* **Data extract**
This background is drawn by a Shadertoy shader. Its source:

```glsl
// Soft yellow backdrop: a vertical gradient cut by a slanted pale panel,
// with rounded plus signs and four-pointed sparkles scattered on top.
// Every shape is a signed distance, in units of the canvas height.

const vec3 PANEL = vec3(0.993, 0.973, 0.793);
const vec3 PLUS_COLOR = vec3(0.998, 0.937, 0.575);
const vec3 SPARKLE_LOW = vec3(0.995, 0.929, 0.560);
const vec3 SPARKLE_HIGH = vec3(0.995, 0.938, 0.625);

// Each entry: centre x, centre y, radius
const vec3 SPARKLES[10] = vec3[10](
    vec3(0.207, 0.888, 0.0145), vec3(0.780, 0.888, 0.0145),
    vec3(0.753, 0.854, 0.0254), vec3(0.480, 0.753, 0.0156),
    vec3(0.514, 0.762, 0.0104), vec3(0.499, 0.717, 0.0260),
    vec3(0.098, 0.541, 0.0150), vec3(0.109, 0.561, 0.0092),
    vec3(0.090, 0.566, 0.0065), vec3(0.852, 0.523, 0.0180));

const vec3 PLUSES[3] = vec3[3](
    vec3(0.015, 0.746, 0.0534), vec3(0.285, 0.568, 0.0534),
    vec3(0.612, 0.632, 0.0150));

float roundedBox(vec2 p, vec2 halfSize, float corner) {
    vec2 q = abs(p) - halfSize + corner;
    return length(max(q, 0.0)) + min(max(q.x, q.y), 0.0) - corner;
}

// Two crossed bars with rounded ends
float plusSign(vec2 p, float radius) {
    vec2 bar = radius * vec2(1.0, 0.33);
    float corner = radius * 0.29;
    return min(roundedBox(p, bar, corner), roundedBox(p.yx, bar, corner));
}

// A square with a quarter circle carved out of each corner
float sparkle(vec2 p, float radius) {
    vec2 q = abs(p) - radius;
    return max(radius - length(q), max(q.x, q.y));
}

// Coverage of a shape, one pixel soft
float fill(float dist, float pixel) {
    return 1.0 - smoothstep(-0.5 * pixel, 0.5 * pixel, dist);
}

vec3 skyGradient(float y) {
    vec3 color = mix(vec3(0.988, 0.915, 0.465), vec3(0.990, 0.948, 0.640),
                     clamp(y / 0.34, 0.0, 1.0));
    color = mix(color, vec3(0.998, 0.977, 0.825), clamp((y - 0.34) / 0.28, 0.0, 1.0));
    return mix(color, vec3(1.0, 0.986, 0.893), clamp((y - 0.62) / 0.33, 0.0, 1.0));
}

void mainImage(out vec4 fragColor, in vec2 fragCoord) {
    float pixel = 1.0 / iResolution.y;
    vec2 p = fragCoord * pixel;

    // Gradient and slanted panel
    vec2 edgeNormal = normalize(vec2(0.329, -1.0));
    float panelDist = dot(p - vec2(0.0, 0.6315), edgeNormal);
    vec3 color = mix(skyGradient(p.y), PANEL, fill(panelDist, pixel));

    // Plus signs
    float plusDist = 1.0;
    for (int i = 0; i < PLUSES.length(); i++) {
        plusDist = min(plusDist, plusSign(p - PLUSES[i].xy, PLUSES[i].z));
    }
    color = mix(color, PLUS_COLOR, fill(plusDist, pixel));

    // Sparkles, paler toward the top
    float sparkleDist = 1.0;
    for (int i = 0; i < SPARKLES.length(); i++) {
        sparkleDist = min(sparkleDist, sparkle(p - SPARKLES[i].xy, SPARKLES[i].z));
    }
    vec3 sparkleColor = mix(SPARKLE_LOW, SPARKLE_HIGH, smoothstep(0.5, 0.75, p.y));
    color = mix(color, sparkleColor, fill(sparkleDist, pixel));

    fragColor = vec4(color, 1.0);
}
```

* **What the task asks**
Set down every record above exactly as written.

* **Task answer**
This background is drawn by a Shadertoy shader. Its source:

```glsl
// Soft yellow backdrop: a vertical gradient cut by a slanted pale panel,
// with rounded plus signs and four-pointed sparkles scattered on top.
// Every shape is a signed distance, in units of the canvas height.

const vec3 PANEL = vec3(0.993, 0.973, 0.793);
const vec3 PLUS_COLOR = vec3(0.998, 0.937, 0.575);
const vec3 SPARKLE_LOW = vec3(0.995, 0.929, 0.560);
const vec3 SPARKLE_HIGH = vec3(0.995, 0.938, 0.625);

// Each entry: centre x, centre y, radius
const vec3 SPARKLES[10] = vec3[10](
    vec3(0.207, 0.888, 0.0145), vec3(0.780, 0.888, 0.0145),
    vec3(0.753, 0.854, 0.0254), vec3(0.480, 0.753, 0.0156),
    vec3(0.514, 0.762, 0.0104), vec3(0.499, 0.717, 0.0260),
    vec3(0.098, 0.541, 0.0150), vec3(0.109, 0.561, 0.0092),
    vec3(0.090, 0.566, 0.0065), vec3(0.852, 0.523, 0.0180));

const vec3 PLUSES[3] = vec3[3](
    vec3(0.015, 0.746, 0.0534), vec3(0.285, 0.568, 0.0534),
    vec3(0.612, 0.632, 0.0150));

float roundedBox(vec2 p, vec2 halfSize, float corner) {
    vec2 q = abs(p) - halfSize + corner;
    return length(max(q, 0.0)) + min(max(q.x, q.y), 0.0) - corner;
}

// Two crossed bars with rounded ends
float plusSign(vec2 p, float radius) {
    vec2 bar = radius * vec2(1.0, 0.33);
    float corner = radius * 0.29;
    return min(roundedBox(p, bar, corner), roundedBox(p.yx, bar, corner));
}

// A square with a quarter circle carved out of each corner
float sparkle(vec2 p, float radius) {
    vec2 q = abs(p) - radius;
    return max(radius - length(q), max(q.x, q.y));
}

// Coverage of a shape, one pixel soft
float fill(float dist, float pixel) {
    return 1.0 - smoothstep(-0.5 * pixel, 0.5 * pixel, dist);
}

vec3 skyGradient(float y) {
    vec3 color = mix(vec3(0.988, 0.915, 0.465), vec3(0.990, 0.948, 0.640),
                     clamp(y / 0.34, 0.0, 1.0));
    color = mix(color, vec3(0.998, 0.977, 0.825), clamp((y - 0.34) / 0.28, 0.0, 1.0));
    return mix(color, vec3(1.0, 0.986, 0.893), clamp((y - 0.62) / 0.33, 0.0, 1.0));
}

void mainImage(out vec4 fragColor, in vec2 fragCoord) {
    float pixel = 1.0 / iResolution.y;
    vec2 p = fragCoord * pixel;

    // Gradient and slanted panel
    vec2 edgeNormal = normalize(vec2(0.329, -1.0));
    float panelDist = dot(p - vec2(0.0, 0.6315), edgeNormal);
    vec3 color = mix(skyGradient(p.y), PANEL, fill(panelDist, pixel));

    // Plus signs
    float plusDist = 1.0;
    for (int i = 0; i < PLUSES.length(); i++) {
        plusDist = min(plusDist, plusSign(p - PLUSES[i].xy, PLUSES[i].z));
    }
    color = mix(color, PLUS_COLOR, fill(plusDist, pixel));

    // Sparkles, paler toward the top
    float sparkleDist = 1.0;
    for (int i = 0; i < SPARKLES.length(); i++) {
        sparkleDist = min(sparkleDist, sparkle(p - SPARKLES[i].xy, SPARKLES[i].z));
    }
    vec3 sparkleColor = mix(SPARKLE_LOW, SPARKLE_HIGH, smoothstep(0.5, 0.75, p.y));
    color = mix(color, sparkleColor, fill(sparkleDist, pixel));

    fragColor = vec4(color, 1.0);
}
```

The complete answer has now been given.